Africa is a very diverse continent with some of the most colorful cultures, traditions and people. The continent has gone through eons of years and often times leaving just a few clues to decipher its past. However, imagery and photography lend very vital means to have a sneak peek into the strange and intriguing Africa that has been around for ages. Pictures of African people provide a link to the missing past and remote Africa from the current and changing one.
Apart from the political division of the continent into various countries, there are a lot of cultural differences among the very many ethnic groups in the continent, but the beauty lies in each coming together to create a perfectly blended community that is built on and is still in tune with nature. These incredible pictures of African people open up a brand new perspective to Africa’s most colorful traditions as seen in the dressing, ornaments, body piercings and decorations.
Some of these ornaments, piercings and decorations are part of cultural apparels based on traditions that are thousands of years old while others are just mere actions of beautification. In in all these, one thing stands out which is the fact that there are a lot of colour mix and match (perhaps there may be need for a study to confirm that Africa has been practicing and is the inventor of the now trendy “colour blocking” that is making waves in the fashion industry). Take your time and explore these pictures of African people and get more insight into an incredible Africa.
Also See: African Masks: Types And Interesting Facts About Them
Muhuila Women Angola
The Muhuila Women of Angola are well known for their necklaces which often makes the neck longer as they keep adding the beads over time. Interestingly, they wear different types of necklaces to differentiate each period of their life. Once they are married, they wear a set of stacked-up bead necklaces, called ‘Vilanda’, which they never have to take off their necks. The Muhuila Women also love very colorful dressing which usually match their unique hairstyle.
Jovenes Mursi – Mursi youth
Karo (also called Kara) is a small tribe with an estimated population of one to three thousand people.

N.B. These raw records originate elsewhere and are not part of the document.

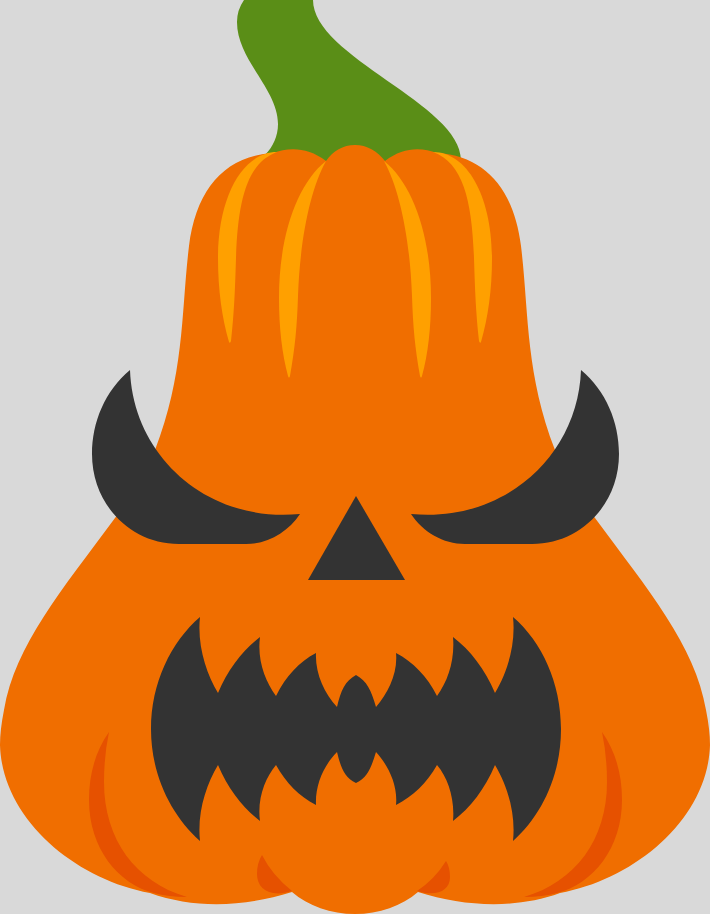
<!DOCTYPE html>
<html lang="en">
<head>
<meta charset="utf-8">
<title>Jack-o'-lantern</title>
<style>
:root {
  --backdrop: #d9d9d9;
  --stem: #5a8e17;
  --skin: #f06e00;
  --highlight: #ffa000;
  --shade: #e65100;
  --carving: #333333;
}
html, body { margin: 0; background: var(--backdrop); overflow: hidden; }
.pumpkin { display: block; width: 710px; height: 914px; background: var(--backdrop); }
.stem { fill: var(--stem); }
.skin { fill: var(--skin); }
.highlights { fill: var(--highlight); }
.shades { fill: var(--shade); }
.carving { fill: var(--carving); }
</style>
</head>
<body>
<svg class="pumpkin" viewBox="0 0 710 914" role="img" aria-label="Angry carved pumpkin with a green stem">
  <defs>
    <g id="top-highlights">
      <path d="M277 152C243 152 218 196 218 258C218 290 222 318 229 342Q230 344 231 341C234 314 235 292 236 258C238 200 247 163 277 152Z"/>
      <path d="M326 161C297 184 279 236 279 298C279 328 282 354 288 376Q289 379 290 376C295 348 297 327 298 296C300 240 310 190 326 161Z"/>
    </g>
    <path id="side-shade" d="M109 732C95 752 89 775 89 800C89 848 118 884 154 893Q168 897 187 897C136 882 104 840 104 782Q104 756 109 732Z"/>
    <path id="eye" d="M130 370C105 391 92 422 92 454C92 504 130 544 179 544H246C268 544 288 532 300 514C207 523 133 456 130 370Z"/>
  </defs>

  <path class="stem" d="M244 0H313C313 57 461 104 461 160L385 170H325L265 155C273 147 278 136 278 124C278 89 237 60 237 22Q237 10 244 0Z"/>

  <path class="skin" d="M326 161C333 151 343 145 355 145C367 145 377 151 385 161C403 147 421 147 437 153C486 156 514 190 521 246C529 312 525 372 555 450C569 485 581 500 595 518C648 590 695 645 706 710Q710 730 710 745C708 818 636 879 560 893C516 909 465 907 418 892C402 906 379 914 355 914C331 914 308 906 292 892C245 907 194 909 150 893C74 879 2 818 0 745Q0 730 4 710C15 645 62 590 115 518C129 500 141 485 155 450C185 372 181 312 189 246C196 190 224 156 273 153C289 147 308 147 326 161Z"/>

  <g class="highlights">
    <use href="#top-highlights"/>
    <use href="#top-highlights" transform="matrix(-1 0 0 1 710 0)"/>
  </g>

  <g class="shades">
    <use href="#side-shade"/>
    <use href="#side-shade" transform="matrix(-1 0 0 1 711 0)"/>
    <path d="M262 855Q272 875 292 891C270 898 257 889 257 874Q257 863 262 855Z"/>
    <path d="M446 861Q435 879 417 891C436 897 450 891 450 877Q450 867 446 861Z"/>
  </g>

  <g class="carving">
    <use href="#eye"/>
    <use href="#eye" transform="matrix(-1 0 0 1 711 0)"/>
    <path d="M356 496L405 580H308Z"/>
    <path d="M200 617C171 642 151 683 151 729C151 775 171 815 200 841C197 813 206 785 218 765C228 789 243 808 260 821C257 799 265 778 276 765C286 783 299 796 316 805C315 785 324 765 337 752C341 768 344 777 356 783C368 777 371 768 376 752C388 765 398 785 396 805C413 796 427 783 437 765C448 778 455 799 453 821C470 808 485 789 495 765C507 785 516 813 513 841C542 815 561 775 561 729C561 683 542 642 513 617C516 645 507 673 495 693C485 669 470 650 453 637C455 660 448 681 437 696C427 676 413 662 396 653C398 673 388 693 376 707C371 690 367 681 356 675C345 681 341 690 337 707C324 693 315 673 316 653C299 662 286 676 276 696C265 681 257 660 260 637C243 650 228 669 218 693C206 673 197 645 200 617Z"/>
  </g>
</svg>
</body>
</html>
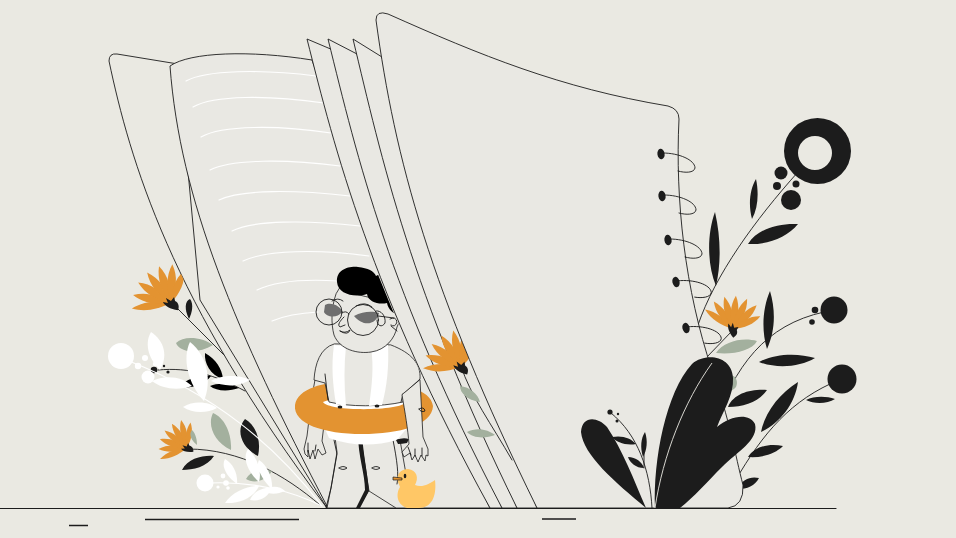
<!DOCTYPE html>
<html lang="en">
<head>
<meta charset="utf-8">
<title>Boy in a giant notebook</title>
<style>
:root{--paper:#eae9e2;--page:#e9e8e3;--ink:#1c1c1c;--black:#000;--orange:#e39331;--sage:#a3b09e;--duck:#ffc766;--white:#fff;--lens:#6f6f6f}
html,body{margin:0;width:956px;height:538px;overflow:hidden;background:var(--paper)}
svg{display:block}
.line{fill:none;stroke:var(--ink);stroke-width:.9;stroke-linecap:round;stroke-linejoin:round}
.page{fill:var(--page);stroke:var(--ink);stroke-width:.9;stroke-linejoin:round}
.cover{fill:var(--paper)}
.ink{fill:var(--ink)}
.black{fill:var(--black)}
.orange{fill:var(--orange)}
.sage{fill:var(--sage)}
.white{fill:var(--white)}
.ruled{fill:none;stroke:var(--white);stroke-width:1.1;stroke-linecap:round}
.skin{fill:var(--page);stroke:var(--ink);stroke-width:.8;stroke-linejoin:round;stroke-linecap:round}
.lens{fill:var(--lens)}
</style>
</head>
<body>
<svg width="956" height="538" viewBox="0 0 956 538" role="img" aria-label="A boy with a swim ring and a rubber duck stands between the pages of a giant notebook among flowers">
<defs>
  <path id="leaf" d="M0 0C-7 -14 -7 -34 0 -50C7 -34 7 -14 0 0Z"/>
  <path id="petal" d="M0 0C-5 -14 -6 -26 0 -38C6 -26 5 -14 0 0Z"/>
  <g id="bloom">
    <g class="orange">
      <use href="#petal" transform="rotate(-98) scale(.9 1.02)"/>
      <use href="#petal" transform="rotate(-78)"/>
      <use href="#petal" transform="rotate(-58)"/>
      <use href="#petal" transform="rotate(-38)"/>
      <use href="#petal" transform="rotate(-18)"/>
      <use href="#petal" transform="rotate(2)"/>
      <use href="#petal" transform="rotate(22) scale(.9)"/>
    </g>
    <path class="ink" d="M7 7C-1 6 -6 3 -8 -1L-3 0L-5 -5L0 -2L3 -6L4 -2C8 0 8 4 7 7Z"/>
  </g>
  <g id="ring-hole">
    <ellipse class="ink" rx="3.6" ry="5.2" transform="rotate(-8)"/>
    <path class="line" d="M2 -1C18 -1 34 6 34 14C33 19 24 19 17 17"/>
  </g>
  <clipPath id="left-of-cover"><path d="M0 0H109V60C130 160 170 300 327 508H0Z"/></clipPath>
  <clipPath id="behind-front-pages"><path d="M200 200H351C374 270 413 368 490 508H200Z"/></clipPath>
  <clipPath id="left-of-front-cover"><path d="M300 0H376V18C395 160 430 290 537 508H300Z"/></clipPath>
</defs>

<rect width="956" height="538" fill="var(--paper)"/>

<g id="back-pages">
  <path class="page cover" d="M327 508C170 300 130 160 109 61Q109 53 117 54L178 64L200 300Z"/>
  <path class="page" d="M328 508C235 330 180 200 170 66C190 52 250 50 312 60L410 340L490 508Z"/>
  <g class="ruled">
    <path d="M186 81C206 70 260 69 316 76"/>
    <path d="M193 107C214 95 268 95 324 103"/>
    <path d="M201 137C222 125 278 125 331 133"/>
    <path d="M210 170C232 159 286 159 340 166"/>
    <path d="M219 200C242 189 296 190 350 196"/>
    <path d="M232 231C254 220 306 220 360 226"/>
    <path d="M243 261C266 250 318 249 369 256"/>
    <path d="M257 290C276 281 306 279 338 281"/>
    <path d="M272 321C286 315 300 313 318 312"/>
  </g>
</g>

<g id="left-flowers">
  <g clip-path="url(#left-of-cover)">
    <path class="line" d="M172 303L226 357M158 370C190 367 215 375 245 391M188 449C240 449 285 475 320 505"/>
    <use href="#bloom" transform="translate(171 303) scale(1.02)"/>
    <use href="#bloom" transform="translate(187 448) rotate(-14) scale(.75)"/>
    <path class="ink" d="M189 319C184 309 185 301 190 299C194 304 192 313 189 319Z"/>
    <path class="sage" d="M213 345C198 354 180 353 176 343C184 335 202 337 213 345Z"/>
    <path class="sage" d="M231 450C214 442 207 425 213 413C225 418 232 434 231 450ZM197 445C190 439 189 434 192 430C196 434 197 440 197 445ZM246 479C252 469 264 469 272 471C266 481 254 484 246 479Z"/>
    <g class="ink">
      <path d="M258 456C240 447 236 429 245 419C258 427 261 443 258 456ZM182 470C188 458 204 455 214 456C207 467 193 470 182 470Z"/>
      <path class="black" d="M223 379C210 375 204 363 205 353C216 359 222 369 223 379ZM239 388C228 392 216 391 210 386C220 382 231 384 239 388ZM179 387C187 378 203 374 211 376C204 385 191 389 179 387Z"/>
      <circle cx="154" cy="370" r="3.3"/><circle cx="168" cy="372" r="1.6"/><circle cx="164" cy="366" r="1.2"/>
    </g>
  </g>
  <g class="white">
    <circle cx="121" cy="356" r="13"/><circle cx="148" cy="377" r="6.5"/><circle cx="145" cy="358" r="3"/><circle cx="138" cy="366" r="3.2"/><circle cx="155" cy="364" r="2.2"/>
    <path d="M160 370C147 357 145 342 151 332C165 341 168 357 160 370ZM204 401C188 384 182 358 190 342C208 356 212 382 204 401ZM152 381C165 374 184 377 192 386C178 391 162 389 152 381ZM183 407C194 400 210 402 217 408C208 413 193 414 183 407ZM211 381C222 374 241 375 250 380C239 387 224 387 211 381Z"/>
    <circle cx="205" cy="483" r="8.5"/><circle cx="223" cy="476" r="2.4"/><circle cx="226" cy="483" r="2.8"/><circle cx="218" cy="487" r="1.6"/><circle cx="228" cy="488" r="1.8"/>
    <path d="M237 484C226 476 221 466 225 459C234 464 238 475 237 484ZM259 482C248 472 242 458 248 449C258 458 262 472 259 482ZM225 503C232 492 248 485 259 486C254 497 240 504 225 503ZM250 500C253 492 263 487 271 488C269 497 260 502 250 500ZM272 489C263 481 255 467 259 460C268 466 273 479 272 489ZM264 491C270 485 280 486 285 491C278 494 270 495 264 491Z"/>
  </g>
  <path class="ruled" d="M129 361C215 395 275 445 322 506M209 483C250 481 290 490 322 506"/>
</g>

<g id="boy" clip-path="url(#behind-front-pages)">
  <path class="skin" d="M334 430L337 452L331 488L327 508H358L369 490L361 440Z"/>
  <path class="skin" d="M361 440L369 491L396 508H412L400 440Z" stroke="none"/>
  <path class="ink" d="M358 434C358 456 365 474 365 490L356 508H360L369 491C367 470 363 452 362 434Z"/>
  <path class="line" d="M334 440L337 454L331 488L326 508M393 440C397 460 399 475 397 484M339 468q4 -3 8 0q-4 3 -8 0M372 468q4 -3 8 0q-4 3 -8 0"/>
  <path class="white" d="M322 422L329 438Q362 450 397 440L413 421Z"/>
  <path class="ink" d="M396 440Q403 437 409 439L407 443Q402 444 398 444Z"/>
  <path class="skin" d="M315 380C311 400 309 420 307 436L304 449Q304 455 308 457L308 450L310 459L313 450L315 459L318 449L322 455L326 453L322 441L327 400L328 377Z"/>
  <path class="orange" d="M295 405C298 386 330 380 364 382C401 382 431 389 433 406C432 425 400 434 362 434C324 434 293 424 295 405Z"/>
  <path class="white" d="M323 402C338 396 390 395 406 402C402 411 329 412 323 402Z"/>
  <path class="skin" d="M334 344C320 348 315 364 314 380L325 383L329 402C350 407 380 407 403 402L404 394L420 379C421 364 412 353 391 345Z"/>
  <path class="white" d="M334 345C331 366 333 386 336 404L346 406C344 385 344 365 346 346ZM371 348C374 366 372 386 369 406L382 405C387 386 389 367 388 345Z"/>
  <path class="line" d="M325 374L328 400M403 394L401 402"/>
  <ellipse class="ink" cx="340" cy="407" rx="2.4" ry="1.5"/><ellipse class="ink" cx="377" cy="406" rx="2.4" ry="1.5"/>
  <path class="skin" d="M402 395C405 412 408 430 409 444L402 452L404 457L410 453L412 460L415 455L418 462L421 455L425 461L426 455L428 456L428 449L423 437L420 380Z"/>
  <path class="line" d="M419 409q5 -3 6 2q-4 2 -6 -2M408 447l3 8M415 449v7M422 448v8M308 443v9M316 445l-1 6"/>
  <g id="head">
    <path class="skin" d="M336 294C331 308 331 324 334 335C340 350 358 354 371 352C386 350 395 338 397 327L401 318L394 303C376 298 355 296 340 288Z"/>
    <path class="black" d="M337 282C336 270 348 266 358 267C368 268 374 271 376 276C386 270 396 276 398 290L400 316C393 314 388 309 387 303C379 305 368 302 367 294C354 298 338 294 337 282Z"/>
    <path class="line" d="M390 319q6 -3 7 3q-2 6 -6 3M391 326l6 5M344 317C340 321 337 325 340 327L345 325M340 331q5 3 10 -1q-2 6 -10 1M332 301q6 -4 11 0M356 306q9 -5 16 1"/>
    <path class="lens" d="M325 305C331 301 342 307 342 312C337 319 326 317 324 312ZM354 316C363 311 373 311 379 313C377 324 364 328 354 316Z"/>
    <circle class="line" cx="329" cy="312" r="13"/><circle class="line" cx="363" cy="320" r="15.5"/>
    <path class="line" d="M342 313Q346 310 349 314M376 311C381 310 386 316 385 323C382 328 377 326 377 320M378 316L394 318"/>
  </g>
</g>

<g id="duck">
  <path fill="var(--duck)" d="M398 482C396 474 401 469 408 469C417 470 419 478 415 485C422 488 429 484 435 480C437 497 431 508 419 508H407C396 504 396 493 400 487Z"/>
  <path class="orange" d="M393 477L402 478V480H393Z" stroke="var(--ink)" stroke-width=".7"/>
  <ellipse class="ink" cx="405" cy="476" rx="1.3" ry="2.3"/>
</g>

<g id="right-plants">
  <g class="line">
    <path d="M798 172C755 220 715 275 698 325M824 312C765 325 735 365 712 430M830 384C785 405 758 440 730 490M733 330L706 358"/>
  </g>
  <path class="ink" fill-rule="evenodd" d="M784 151a33.500 33 0 1 0 67 0a33.500 33 0 1 0 -67 0ZM798 153a17 17 0 1 1 34 0a17 17 0 1 1 -34 0Z"/>
  <g class="ink">
    <circle cx="781" cy="173" r="6.500"/><circle cx="777" cy="186" r="4"/><circle cx="796" cy="184" r="3.500"/><circle cx="791" cy="200" r="10"/>
    <circle cx="834" cy="310" r="13.500"/><circle cx="815" cy="310" r="3.300"/><circle cx="812" cy="322" r="2.800"/>
    <circle cx="842" cy="379" r="14.500"/>
    <path d="M752 219C748 204 750 189 756 179C759 193 758 208 752 219ZM748 244C758 228 780 223 798 224C787 238 766 245 748 244ZM716 286C707 264 707 234 715 212C721 238 721 264 716 286ZM767 349C761 329 763 307 770 291C776 311 775 332 767 349ZM759 362C775 353 799 353 815 358C800 367 777 369 759 362ZM761 432C765 412 780 393 798 382C795 404 780 423 761 432ZM806 400C814 396 826 396 835 399C827 404 814 404 806 400ZM728 407C734 393 751 389 767 390C759 402 744 407 728 407ZM748 457C755 446 770 443 783 446C775 454 762 458 748 457ZM738 489C742 479 751 476 759 478C755 486 747 489 738 489Z"/>
  </g>
  <use href="#bloom" transform="translate(733 329) rotate(43) scale(.88)"/>
  <path class="sage" d="M716 353C724 341 743 337 757 341C752 351 732 355 716 353ZM727 376C735 373 739 381 736 387Q732 392 727 391Z"/>
</g>

<g id="front-pages">
  <path class="page" d="M490 508C370 290 335 150 307 39L333 50L360 150L502 508Z"/>
  <path class="page" d="M502 508C388 290 358 160 328 39L357 54L385 150L517 508Z"/>
  <path class="page" d="M517 508C410 290 382 160 353 39L382 57L420 200L537 508Z"/>
  <g clip-path="url(#left-of-front-cover)">
    <path class="line" d="M461 366C470 395 492 425 512 460"/>
    <use href="#bloom" transform="translate(461 367) rotate(6) scale(.98)"/>
    <path class="sage" d="M480 402C467 400 460 393 460 386C470 387 478 394 480 402ZM495 435C485 439 472 438 467 432C476 427 488 429 495 435Z"/>
  </g>
  <path class="page" d="M537 508C430 290 395 160 376 20Q376 10 388 14C480 55 560 88 668 106Q679 109 679 119C675 200 685 290 712 370C730 420 735 455 743 485Q744 506 728 508Z"/>
  <use href="#ring-hole" x="661" y="154"/>
  <use href="#ring-hole" x="662" y="196"/>
  <use href="#ring-hole" x="668" y="240"/>
  <use href="#ring-hole" transform="translate(676 282) rotate(-6)"/>
  <use href="#ring-hole" transform="translate(686 328) rotate(-6)"/>
</g>

<g id="dark-leaves">
  <path class="line" d="M611 413C638 435 650 470 652 508M644 468L644 440"/>
  <g class="ink">
    <circle cx="610" cy="412" r="2.600"/><circle cx="617" cy="421" r="1.500"/><circle cx="618" cy="414" r="1.200"/>
    <path d="M636 444C626 446 616 442 612 437C622 435 631 438 636 444ZM644 468C636 468 630 463 628 457C636 457 642 462 644 468ZM643 457C640 447 641 438 645 432C648 441 647 450 643 457Z"/>
    <path d="M646 508C615 482 583 455 581 432C582 416 597 416 607 427C622 449 634 480 646 508Z"/>
    <path d="M655 508C653 460 666 392 692 364C706 352 732 356 733 378C734 395 723 411 717 427C730 416 749 412 755 424C759 440 737 452 722 467C707 482 694 497 680 508Z"/>
  </g>
  <path d="M655 508C663 455 684 402 712 363" fill="none" stroke="var(--paper)" stroke-width=".9"/>
</g>

<g id="ground" class="line">
  <path d="M0 508.500H836" stroke-width="1.200"/>
  <path d="M145 519.500H299M542 519H576M69 525.500H88" stroke-width="1.500" stroke-linecap="butt"/>
</g>
</svg>
</body>
</html>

They live along the eastern banks of the Omo River in southern Ethiopia. If there is one thing common with the warriors of Karo, it is Kalashnikovs (riffle) which is usually slung across their backs. For the women of the Karo, beauty is literally “skin deep”. Part of “beautification” ritual performed during childhood among girls include cutting of scars onto their stomachs by the elders with the hope of attracting a husband and after the last of the scars has been cut, she would be allowed to marry and have children.
The Xhosa tribe is one of the most populous ethnic groups in South Africa. About 18% of South Africans speak Xhosa. This makes Xhosa the second most spoken language in South Africa after the Zulu. The language is marked by a number of tongue clicking sounds. The Xhosa people have various traditional rites which are still prevalent today including the rites of passage traditions. The first of these occurs after childbirth the umbilical cord is buried or burned to protect the baby from sorcery.
Pareja Arbore – Arbore Couple
The Himba people are a small indigenous group of about 20,000 to 50,000 people occupying the northern part of Namibia who doesn’t want anything to do with modern civilization. They wear little clothing usually made of animal skin. Modern clothing is hardly seen but when available, it goes to the men. Himba women are known for covering themselves with otjize which is a mixture of butter fat and ochre. This is possibly done with the intention of protecting oneself from the sun. The red colouration and tinge it gives to the body depict a Himba woman’s idea of beauty.
Himba women hairstyles and body adornments
Other Pictures of African people
A blend of Ancient and Modern Civilization
Also See: Interesting Facts About The Oromo Ethnic Group Of Ethiopia
These pictures of African people are clips mostly from Angola, Ethiopia, Namibia and South Africa.
Image Credits: Antonio Alomar, Dror Yalon